Answers to 6 FAQs About Marketing Orchestration
Recently, Mike Herrick our SVP of Product & Engineering and Alyssa Meritt, our Head of Strategic Consulting, hosted a webinar called From Garageband to Symphony: How to Orchestrate your Marketing Messaging Across Channels. In it, they answered a lot of questions about how why marketing orchestration matters, how to use orchestration to create “super fans” for your brand, and how our unique approach can help you level-up your orchestration capabilities.
Here’s a recap of some the key questions Alyssa and Mike answered — watch the full recording here anytime.
1) What is marketing orchestration and why is it important?

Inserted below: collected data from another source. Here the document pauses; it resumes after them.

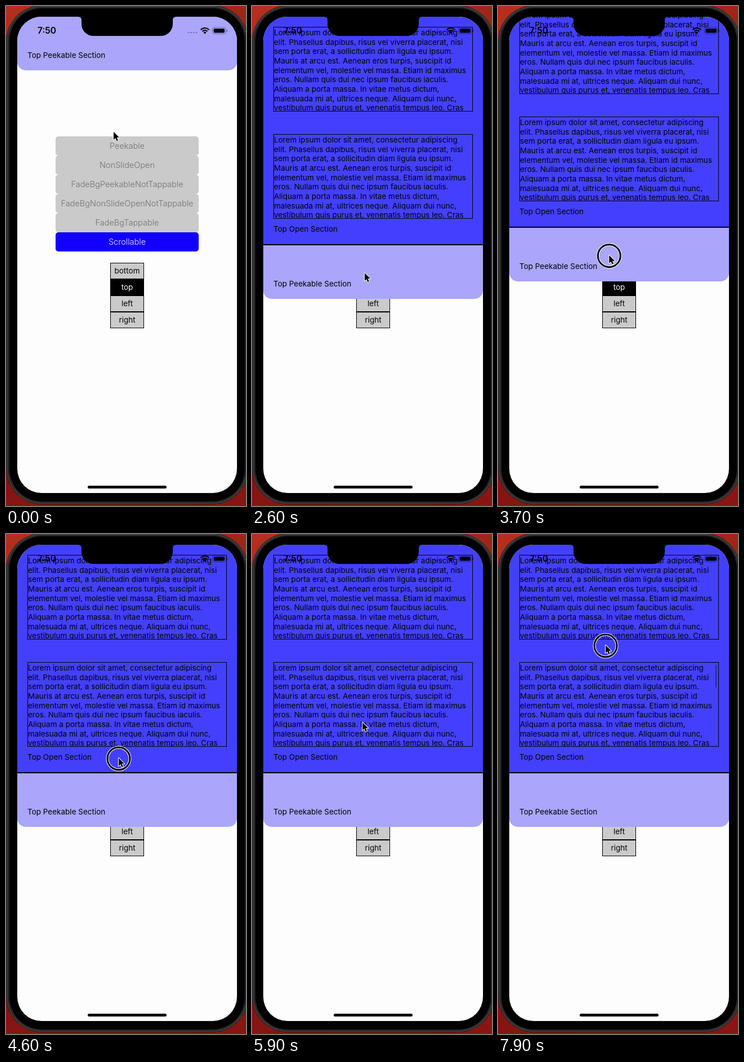
An HTML page with a canvas for the animation above (8000 ms loop, 426 by 886 pixels).

```html
<!DOCTYPE html>
<html lang="en">
<head>
<meta charset="utf-8">
<title>Top peekable section</title>
<style>
html, body { margin: 0; width: 100%; height: 100%; overflow: hidden; background: #000; }
canvas { display: block; width: 426px; height: 886px; }
</style>
</head>
<body>
<canvas id="stage" width="426" height="886"></canvas>
<script>
const ctx = document.getElementById('stage').getContext('2d');
const LOOP = 8000, STEP = 100;
const LINE = 16.7;
const FONT = '13.5px Inter, "Liberation Sans", sans-serif';
const LIGHT_FONT = '300 14.5px Inter, "Liberation Sans", sans-serif';
const TIME_FONT = '600 15.5px Inter, "Liberation Sans", sans-serif';
const BLUE = '#4340fd', LILAC = '#a9a6fc', GREY = '#cacaca';

const LOREM = [
  'Lorem ipsum dolor sit amet, consectetur adipiscing',
  'elit. Phasellus dapibus, risus vel viverra placerat, nisi',
  'sem porta erat, a sollicitudin diam ligula eu ipsum.',
  'Mauris at arcu est. Aenean eros turpis, suscipit id',
  'elementum vel, molestie vel massa. Etiam id maximus',
  'eros. Nullam quis dui nec ipsum faucibus iaculis.',
  'Aliquam a porta massa. In vitae metus dictum,',
  'malesuada mi at, ultrices neque. Aliquam dui nunc,',
  'vestibulum quis purus et, venenatis tempus leo. Cras',
  'pretium fringilla tortor eget malesuada. Quisque sem',
  'quam, dictum non est in, blandit porta elit. Ut nec',
  'sollicitudin arcu. Etiam varius, tortor at porta',
  'dignissim, ligula metus eleifend nisl, ac fringilla est',
  'massa vel nulla. Sed vitae justo at lorem porta'
];
const OPTIONS = ['Peekable', 'NonSlideOpen', 'FadeBgPeekableNotTappable',
  'FadeBgNonSlideOpenNotTappable', 'FadeBgTappable', 'Scrollable'];
const SIDES = ['bottom', 'top', 'left', 'right'];

// Keys: time, then values
const POINTER = [
  [0, 191, 224], [900, 205, 94], [1000, 207, 94], [1500, 213, 185],
  [1800, 212, 200], [2600, 200, 474], [2800, 200, 474], [3200, 197, 406],
  [3400, 196, 385], [3900, 198, 474], [4400, 200, 398], [4600, 200, 398],
  [5200, 198, 443], [5400, 198, 455], [5500, 198, 455], [6000, 196, 321],
  [6100, 196, 321], [6700, 194, 248], [6900, 194, 240], [7300, 193, 335],
  [7400, 193, 335], [7800, 191, 198], [8000, 191, 198]
];
const PANEL = [
  [0, 114], [1000, 114], [1500, 206], [2000, 519], [2800, 519], [3200, 451],
  [3400, 430], [3900, 519], [4600, 519], [5200, 554.5], [5400, 561],
  [5500, 561], [5800, 519], [8000, 519]
];
const SCROLL = [[0, 0], [6100, 0], [6700, 72], [6900, 81], [7300, 0], [8000, 0]];
const PRESSES = [[1000, 1500], [2700, 4000], [4500, 5500], [6000, 7400], [7700, 8000]];

function at(keys, t) {
  const i = keys.findIndex((k, n) => n > 0 && t <= k[0]);
  const a = keys[i - 1], b = keys[i];
  const u = (t - a[0]) / (b[0] - a[0]);
  const e = u * u * (3 - 2 * u);
  return a.slice(1).map((v, n) => v + (b[n + 1] - v) * e);
}

function rect(x, y, w, h, color) {
  ctx.fillStyle = color;
  ctx.fillRect(x, y, w, h);
}

function round(x, y, w, h, r, color) {
  ctx.beginPath();
  ctx.roundRect(x, y, w, h, r);
  ctx.fillStyle = color;
  ctx.fill();
}

function frame(x, y, w, h) {
  ctx.strokeStyle = '#000';
  ctx.lineWidth = 1;
  ctx.strokeRect(x + 0.5, y + 0.5, w - 1, h - 1);
}

// y is the middle of the capital letters
function text(str, x, y, font = FONT, color = '#000', align = 'left') {
  ctx.font = font;
  ctx.fillStyle = color;
  ctx.textAlign = align;
  ctx.fillText(str, x, y + 4.8);
}

function drawBody() {
  const glow = ctx.createLinearGradient(0, 0, 426, 886);
  glow.addColorStop(0, '#b5301c');
  glow.addColorStop(0.5, '#7c1712');
  glow.addColorStop(1, '#8a1512');
  rect(0, 0, 426, 886, glow);
  round(0, -1, 430, 884, 64, '#1c1c1c');
  round(1, 0, 428, 882, 63, '#454545');
  round(2.5, 1.5, 425, 879, 62, '#262626');
  round(6, 4, 418, 874, 58, '#000');
}

function drawControls() {
  OPTIONS.forEach((name, i) => {
    const on = i === 5, y = 231 + 34 * i;
    round(88, y, 254, 34, 5, on ? '#1200ff' : GREY);
    text(name, 215, y + 17, LIGHT_FONT, on ? '#f0f0ff' : '#707070', 'center');
  });
  SIDES.forEach((name, i) => {
    const on = i === 1, y = 455 + 29 * i;
    rect(185, y, 60, 29, on ? '#000' : GREY);
    frame(185, y, 60, 29);
    text(name, 215, y + 14.5, FONT, on ? '#fff' : '#000', 'center');
  });
  rect(185, 541, 60, 2, '#000');
  rect(185, 570, 60, 1, '#000');
}

function drawTextBox(y, scroll) {
  ctx.save();
  ctx.beginPath();
  ctx.rect(38, y, 354, 149);
  ctx.clip();
  LOREM.forEach((line, i) => text(line, 39, y + 10 + LINE * i - scroll));
  ctx.restore();
  frame(38, y, 354, 150);
}

function drawPanel(bottom, scroll, t) {
  const y = Math.round(bottom);
  round(20, y - 96, 390, 96, [0, 0, 15, 15], LILAC);
  rect(20, 0, 390, y - 96, BLUE);
  rect(20, y - 97, 390, 2, '#000');
  drawTextBox(y - 482, 0);
  drawTextBox(y - 292, scroll);
  if (t >= 6100) round(386, y - 287 + scroll / 4, 2, 40, 1, '#2a2798');
  text('Top Open Section', 38, y - 124);
  text('Top Peekable Section', 38, y - 27);
}

function drawStatus() {
  text('7:50', 72.5, 44.5, TIME_FONT, '#000', 'center');
  for (let i = 0; i < 4; i++) rect(323 + i * 4.5, 46, 2.5, 2, 'rgba(0,0,0,.3)');
  ctx.strokeStyle = '#000';
  ctx.lineWidth = 2.2;
  for (const r of [6, 10]) {
    ctx.beginPath();
    ctx.arc(353, 49, r, -Math.PI * 0.76, -Math.PI * 0.24);
    ctx.stroke();
  }
  ctx.beginPath();
  ctx.moveTo(353, 49.5);
  ctx.arc(353, 49, 3.4, -Math.PI * 0.76, -Math.PI * 0.24);
  ctx.fillStyle = '#000';
  ctx.fill();
  ctx.strokeStyle = 'rgba(0,0,0,.4)';
  ctx.lineWidth = 1;
  ctx.beginPath();
  ctx.roundRect(366.5, 38, 23.5, 11.5, 3.5);
  ctx.stroke();
  round(368.5, 40, 19.5, 7.5, 2, '#000');
  round(391.5, 42, 1.5, 4, 1, 'rgba(0,0,0,.45)');
}

function drawNotch() {
  ctx.fillStyle = '#000';
  ctx.beginPath();
  ctx.moveTo(128, 18);
  ctx.lineTo(128, 19);
  ctx.quadraticCurveTo(134, 19, 134, 25);
  ctx.lineTo(134, 31);
  ctx.arcTo(134, 53, 156, 53, 21);
  ctx.lineTo(274, 53);
  ctx.arcTo(296, 53, 296, 31, 21);
  ctx.lineTo(296, 25);
  ctx.quadraticCurveTo(296, 19, 302, 19);
  ctx.lineTo(302, 18);
  ctx.fill();
}

function drawPointer(x, y, pressed) {
  if (pressed) {
    for (const [width, color] of [[5, '#fff'], [3, '#000']]) {
      ctx.beginPath();
      ctx.arc(x, y, 20, 0, Math.PI * 2);
      ctx.lineWidth = width;
      ctx.strokeStyle = color;
      ctx.stroke();
    }
  }
  const arrow = new Path2D('M0 0V14L3.2 11L5.4 16.2L7.8 15.2L5.6 10.1H10Z');
  ctx.save();
  ctx.translate(x, y - 1);
  ctx.lineJoin = 'round';
  ctx.lineWidth = 2;
  ctx.strokeStyle = '#fff';
  ctx.stroke(arrow);
  ctx.fillStyle = '#000';
  ctx.fill(arrow);
  ctx.restore();
}

function draw(t) {
  const [x, y] = at(POINTER, t);
  const [bottom] = at(PANEL, t);
  const [scroll] = at(SCROLL, t);
  drawBody();
  ctx.save();
  ctx.beginPath();
  ctx.roundRect(20, 19, 390, 844, 43);
  ctx.clip();
  rect(20, 19, 390, 844, '#fdfdfd');
  drawControls();
  drawPanel(bottom, scroll, t);
  drawStatus();
  round(145, 850, 140, 5, 2.5, '#000');
  ctx.restore();
  drawNotch();
  drawPointer(x, y, PRESSES.some(([from, to]) => t >= from && t < to));
}

const start = performance.now();
function tick() {
  const t = (performance.now() - start) % LOOP;
  draw(Math.floor(t / STEP) * STEP);
  requestAnimationFrame(tick);
}
tick();
</script>
</body>
</html>
```
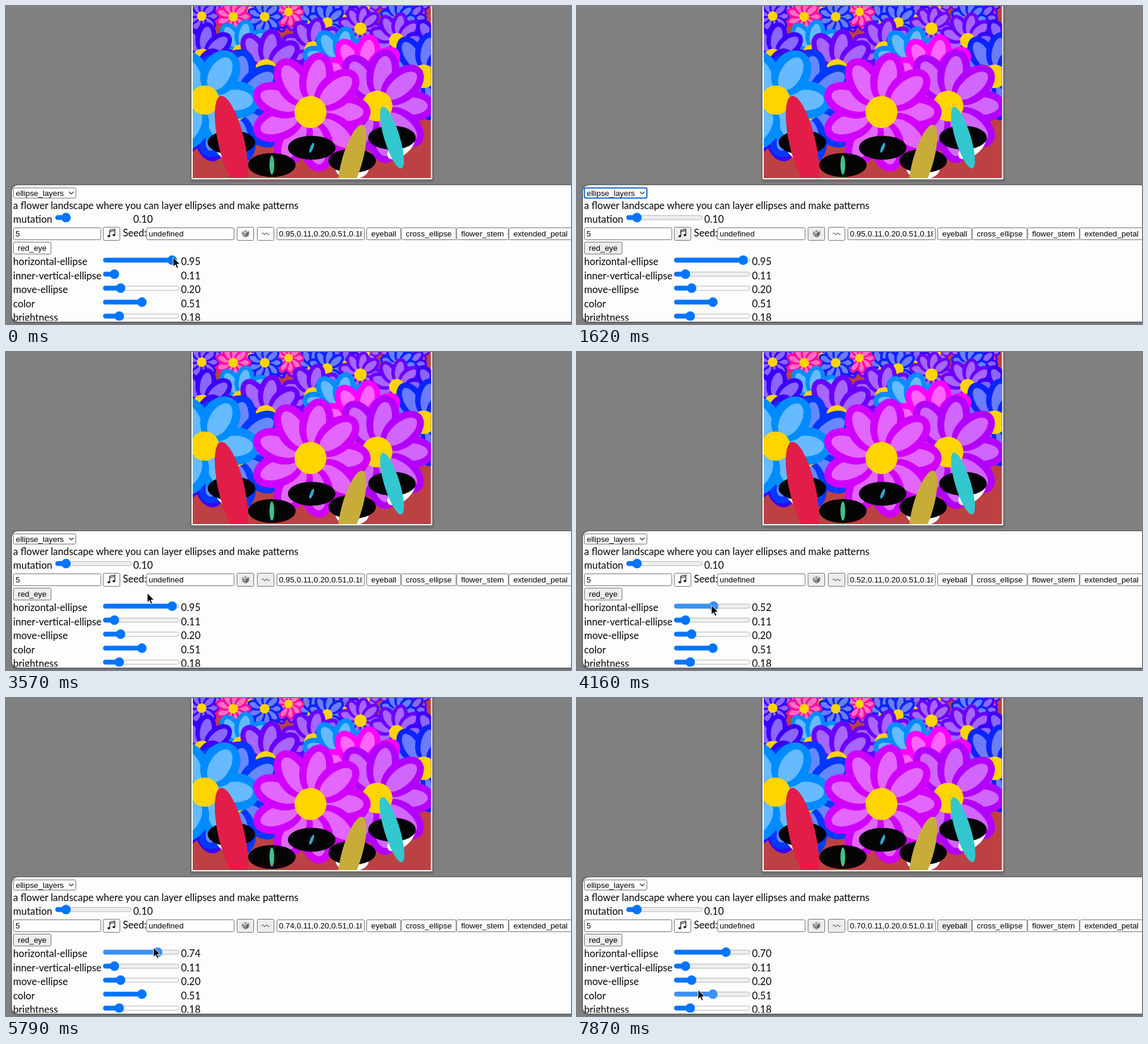
Recreate the animation shown at these times as an HTML page. Size 950 by 534 pixels, loop 8000 ms.

```html
<!DOCTYPE html>
<html lang="en">
<head>
<meta charset="utf-8">
<title>Ellipse layers</title>
<style>
  html, body { margin: 0; width: 100%; height: 100%; overflow: hidden; background: #808080; }
  #stage { display: block; width: 950px; height: 534px; }
  .label { font: 16.6px Lato, "Open Sans", sans-serif; fill: #050505; }
  .field { font: 13.33px "Liberation Sans", Arial, sans-serif; fill: #000; }
  .box { fill: #fff; stroke: #707070; }
  .hot { fill: #ededed; }
  .focus { stroke: #0b62d6; stroke-width: 2; }
</style>
</head>
<body>
<svg id="stage" viewBox="0 0 950 534">
  <defs>
    <clipPath id="art"><path d="M314 0H714.500V289H314Z"/></clipPath>
    <clipPath id="view"><path d="M10 301H950V528.500H10Z"/></clipPath>
  </defs>
  <path fill="#808080" d="M0 0H950V534H0Z"/>
  <rect x="309.500" y="-10" width="410.500" height="306" rx="5" fill="#6f6f6f"/>
  <path fill="#fff" d="M312 0H716.500V291H312Z"/>
  <g clip-path="url(#art)">
    <path fill="#bc4143" d="M314 0H715V289H314Z"/>
    <g id="flowers"></g>
    <g fill="#fff">
      <ellipse cx="373" cy="246" rx="24" ry="13" transform="rotate(35 373 246)"/>
      <ellipse cx="664" cy="238" rx="27" ry="13" transform="rotate(-37 664 238)"/>
      <ellipse cx="582" cy="273" rx="28" ry="18"/>
    </g>
    <g id="eyes"></g>
  </g>

  <rect x="8" y="299.500" width="960" height="233.500" rx="11" fill="#686868"/>
  <rect x="10" y="301" width="960" height="229" rx="10" fill="#fdfdfd"/>

  <rect id="select" x="12.500" y="305.500" width="105" height="17" rx="2" class="box"/>
  <text class="field" x="16.500" y="318.500">ellipse_layers</text>
  <path d="M106 312l3.700 3.700 3.700-3.700" fill="none" stroke="#222" stroke-width="1.200"/>
  <text class="label" x="12" y="340.500">a flower landscape where you can layer ellipses and make patterns</text>

  <g id="boxes"></g>
  <text class="field" x="16" y="386.500">5</text>
  <text class="label" x="196.500" y="386.800">Seed:</text>
  <text class="field" x="240" y="386.500">undefined</text>
  <svg x="458" y="373" width="140.500" height="18"><text id="genes" class="field" x="1" y="13.500"></text></svg>

  <g stroke="#111" stroke-width="1.200" fill="#111">
    <path fill="none" d="M174.500 386V376.500L183 374.500V384M174.500 379L183 377"/>
    <ellipse cx="172.900" cy="386.600" rx="1.700" ry="1.200"/>
    <ellipse cx="181.400" cy="384.800" rx="1.700" ry="1.200"/>
    <path fill="none" stroke-width="1" d="M430 382.500q1.700-3 3.300 0t3.300 0 3.300 0 3.300 0"/>
  </g>
  <path fill="#cfcfcf" d="M396 378.500L403 375.500 409 378 402.500 381.500Z"/>
  <path fill="#a9a9a9" d="M396 378.500L402.500 381.500V389L397 385.500Z"/>
  <path fill="#777" d="M409 378L402.500 381.500V389L408.500 385Z"/>
  <path stroke="#333" stroke-width="1.800" stroke-linecap="round" d="M402.500 378.400h0M398.500 382h0M400.700 385.500h0M406 382h0M405 386h0"/>

  <g id="rows" clip-path="url(#view)"></g>
  <path id="cursor" d="M0 0V16L3.700 12.500 6.200 18.300 8.800 17.200 6.300 11.600H11.400Z" fill="#000" stroke="#fff"/>
</svg>
<script>
const NS = 'http://www.w3.org/2000/svg';
const $ = id => document.getElementById(id);

function add(parent, tag, attrs, text) {
  const el = document.createElementNS(NS, tag);
  for (const k in attrs) el.setAttribute(k, attrs[k]);
  if (text) el.textContent = text;
  return parent.appendChild(el);
}

// Nearer flowers stand lower and grow with y. Each petal overlaps the one before it.
function flower(x, y, color, count = 9) {
  const size = 3.75 * (6 + y * .118);
  const g = add($('flowers'), 'g', { transform: `translate(${x} ${y}) scale(${size})` });
  const wide = .16 + 1.1 / count;
  for (let i = 0; i < count; i++) {
    const transform = `rotate(${i * 360 / count})`;
    add(g, 'ellipse', { cx: .57, rx: .43, ry: wide, fill: color, transform });
    add(g, 'ellipse', { cx: .55, rx: .33, ry: wide * .55, fill: '#fff', 'fill-opacity': .4, transform });
  }
  add(g, 'circle', { r: .266, fill: '#ffd400' });
}

let seed = 7;
const random = () => (seed = seed * 16807 % 2147483647) / 2147483647;

const pink = '#ff0a9e', violet = '#6a00ff', indigo = '#3a00ff', blue = '#0a24ff',
      azure = '#008cff', magenta = '#ff00ff', purple = '#b200ff', orchid = '#d000ff';
const hues = [pink, violet, indigo, blue, violet];

for (let i = 0; i < 36; i++)
  flower(314 + 400 * random(), -28 + i * 1.5, hues[Math.floor(random() * hues.length)]);

[
  [411, 8, violet], [475, 10, pink], [329, 17, indigo], [435, 18, blue], [382, 18, pink],
  [540, 28, blue], [596, 38, violet], [657, 58, violet], [722, 70, indigo], [516, 74, violet],
  [395, 80, azure], [330, 88, indigo], [562, 100, azure], [437, 108, violet], [702, 118, blue],
  [600, 124, magenta], [334, 166, indigo], [383, 168, '#0038ff'], [334, 158, azure, 6],
  [624, 168, purple], [512, 178, orchid]
].forEach(spec => flower(...spec));

function eye(x, y, rx, ry, tilt, fill) {
  add($('eyes'), 'ellipse', { cx: x, cy: y, rx: 40, ry: 20, fill: '#040404' });
  return add($('eyes'), 'ellipse', { rx, ry, fill, transform: `translate(${x} ${y}) rotate(${tilt})` });
}
eye(379, 229, 22, 80, -13, '#e21d48');
eye(447, 267, 4, 16, 0, '#3fc18b');
eye(514, 238, 2.6, 9, 22, '#2fabd3');
eye(582, 260, 17, 63, 16, '#c7ac3a');
const pupil = eye(649, 221, 13, 54, -17, '#33c7d0');

const box = (x, y, width, height) =>
  add($('boxes'), 'rect', { x: x + .5, y: y + .5, width, height, rx: 2, class: 'box' });

[12, 236, 455].forEach(x => box(x, 372, 147, 20));
const [music, dice, wave] = [163, 388, 422].map(x => box(x, 371, 28, 22));

// Captioned buttons flow to the right, as wide as their text
function buttons(x, y, captions) {
  return captions.map(caption => {
    const el = box(x, y, 0, 20);
    const text = add($('boxes'), 'text', { x: x + 8, y: y + 14.7, class: 'field' }, caption);
    const width = text.getComputedTextLength() + 15;
    el.setAttribute('width', width);
    x += width + 1;
    return el;
  });
}
const [eyeball] = buttons(606, 372, ['eyeball', 'cross_ellipse', 'flower_stem', 'extended_petal']);
const [redEye] = buttons(12, 396, ['red_eye']);

const accent = '#0075ff', hover = '#3b91f7';

function slider(name, x, y, value, bare) {
  add($('rows'), 'text', { x: 12, y, class: 'label' }, name);
  const number = add($('rows'), 'text', { x: x + 131, y, class: 'label' });
  const g = add($('rows'), 'g', { transform: `translate(${x} ${y - 8.2})` });
  const track = add(g, 'rect', { x: .5, y: -3.5, width: 127, height: 7, rx: 3.5 });
  const bar = add(g, 'rect', { y: -4, height: 8, rx: 4 });
  const thumb = add(g, 'circle', { r: 8 });
  return {
    value,
    draw(full, color = accent) {
      const at = 6.3 + this.value * 115.5;
      number.textContent = this.value.toFixed(2);
      track.setAttribute('fill', full ? '#efefef' : '#fdfdfd');
      track.setAttribute('stroke', full || !bare ? '#b4b4b4' : 'none');
      bar.setAttribute('width', at);
      thumb.setAttribute('cx', at);
      g.setAttribute('fill', color);
    }
  };
}

const mutation = slider('mutation', 83, 363.5, .1, true);
const row = (i, name, value, bare) => slider(name, 163.3, 435 + i * 23.5, value, bare);
const horizontal = row(0, 'horizontal-ellipse', .95, true);
const inner = row(1, 'inner-vertical-ellipse', .11, true);
const move = row(2, 'move-ellipse', .2);
const color = row(3, 'color', .51, true);
const bright = row(4, 'brightness', .18);
const genes = [horizontal, inner, move, color, bright];

// Keys: beat, pointer x, y, slider value
const BEAT = 148.5;
const keys = [
  [0, 281, 422, .95], [2, 281, 422, .95], [4, 52, 405, .95], [5, 117, 421, .95], [9, 290, 431, .95],
  [21, 177, 376, .95], [26, 278, 424, .95], [28, 226, 425, .52], [34, 256, 420, .79],
  [39, 248, 419, .74], [41, 243, 419, .7], [46, 173, 464, .7], [50, 190, 490, .7], [54, 208, 490, .7]
];

function pose(beat) {
  const i = keys.findIndex(key => key[0] > beat);
  const a = keys[i - 1], b = keys[i];
  const k = (beat - a[0]) / (b[0] - a[0]);
  return a.map((from, j) => from + (b[j] - from) * k).slice(1);
}

function draw(t) {
  const beat = Math.floor((t + 15) / BEAT);
  const during = (from, to = Infinity) => beat >= from && beat < to;
  const [x, y, value] = pose(beat);

  $('cursor').setAttribute('transform', `translate(${x} ${y})`);
  $('cursor').setAttribute('visibility', during(9, 21) ? 'hidden' : 'visible');
  $('select').classList.toggle('focus', during(4, 19));

  const heat = (el, on) => el.classList.toggle('hot', on);
  heat(music, during(3, 22));
  heat(dice, during(3));
  heat(wave, during(21));
  heat(redEye, during(4));
  heat(eyeball, during(47));

  horizontal.value = value;
  mutation.draw(during(3));
  horizontal.draw(during(2), during(27, 42) ? hover : accent);
  inner.draw(during(10));
  move.draw(during(47));
  color.draw(during(48), during(49) ? hover : accent);
  bright.draw(false);

  $('genes').textContent = genes.map(gene => gene.value.toFixed(2)).join(',');
  pupil.setAttribute('ry', during(35) ? 57 : 54);
}

const start = performance.now();
function tick() {
  draw((performance.now() - start) % 8000);
  requestAnimationFrame(tick);
}
tick();
</script>
</body>
</html>
```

At the most basic level, marketing orchestration is the planning and coordination of elements to produce a desired effect. Specifically for marketing, it's the channel, data, technology and team structure to deliver personalized messages to the right person in the right moment.
It’s a lot like a real life orchestra: best in class performers collaborating and working in unison to for an audience.
In the same way an audience has an expectation about what they’re going to experience when they buy tickets to an orchestra performance, customers now expect more instantaneous, coordinated, and personalized reactions for every action that they take. As a result, marketers are faced with a challenge:understanding consumers’ behaviors well enough to meet that expectation across channels and devices.
2) How does marketing orchestration impact customer journeys?
Marketing-prescribed customer journeys are becoming less and less possible. Marketers need to be able to respond in smarter ways to whatever their contacts are doing, and meet them where they’re at. The ability to leverage user-level data from across their martech stack is essential. That requires excellent APIs and an open framework that allows marketers to get access to actionable customer data, and automate real-time responses. Here’s a visual of how this comes together in our approach.
3) How do you think about message frequency and orchestration?
The answer to this question depends on your value proposition, your customers and how well you understand them. Some apps or websites have valid use cases to send lots of messages. For example, one pharmacy client offered a preference center where people actively chose to receive prescription refill reminders on email, SMS, and also via mobile push notifications, which makes a lot of sense. It wasn't annoying to the user because they actively opted in, and got their preferred multiple channel experience.
What you want to do is make sure that the value you exchange with customers is within their expectations of the service. You want to to provide utility and value every time.
Beyond that, brands need to map out a customer-centric way to convey information on different channels. For example, with email you're able to say a lot more than you would in a very short form SMS. Part of getting this right is about making sure your brand tone and voice comes through in each of these channels.
4) Can transactional messaging be orchestrated? Is that advisable?
Yes. People tend to welcome transactional messages most because it’s tailored to and triggered by their behavior — an order has shipped, a bill is available, etc.
Orchestrating transactional messages — and giving users a chance to tell you their preferred channel for them — is the gold standard. Certainly if I'm traveling and my bank wants to let me know about suspicious activity on my account, I’d want to get messages on all of my channels. Whereas, if a bill is due, maybe I want that in just one channel. So, especially for industries like retail, finance, and insurance, the ability to orchestrate transactional messaging by user preference is a really powerful tool.
5) Can you provide a few use cases for orchestrated messaging in different verticals?
For travel brands, orchestration is about making sure the traveler gets what they need to have a great experience. Time sensitive alerts, day of travel communication, loyalty reminders, etc. all contribute to increased customer satisfaction and perhaps even cut call center costs. So, there's a lot of really tangible business benefits with orchestration.
Retailers also have a lot of different kinds of messaging to send: sales alerts, order confirmations, cart abandonment messages, etc. Orchestration means retailers will have more engagement and less churn from various channels, because it creates a better way to make messaging strategies more customer-centric.
For media, nothing is more important than speed and scale and getting breaking news to the user when they want and need it on the channel or channels that make the most sense. And, of course, media companies often have subscription-based audiences. Getting a customer-centric messaging strategy in place helps engage new users and turn them into subscribers — as well as keep current subscribers engaged and loyal.
Ready to Get Started With Marketing Orchestration?
If you’d like to learn more about what it takes to start orchestrating your messaging across all of the channels in your stack, check out our downloadable self-assessment. You’ll get a feel for where you’re at, and what you might need to do in order to start creating incredible customer experiences. Question? We’re here to help. Contact us anytime for a consultation or request a personalized demo.
Subscribe for updates
If the form doesn't render correctly, kindly disable the ad blocker on your browser and refresh the page.
Marketing Orchestration: 17 Questions Every Digital Marketer Should Ask
Customer Expectations for Brands on Digital: Get Faster, Better & Smarter
- About AXP
- About Data Privacy
- About MAX
- Airship News & Updates
- Analytics & Data
- Best Practices
- Digital Marketing Trends
- Engagement Channels
- Lifecycle Marketing
- Marketing Orchestration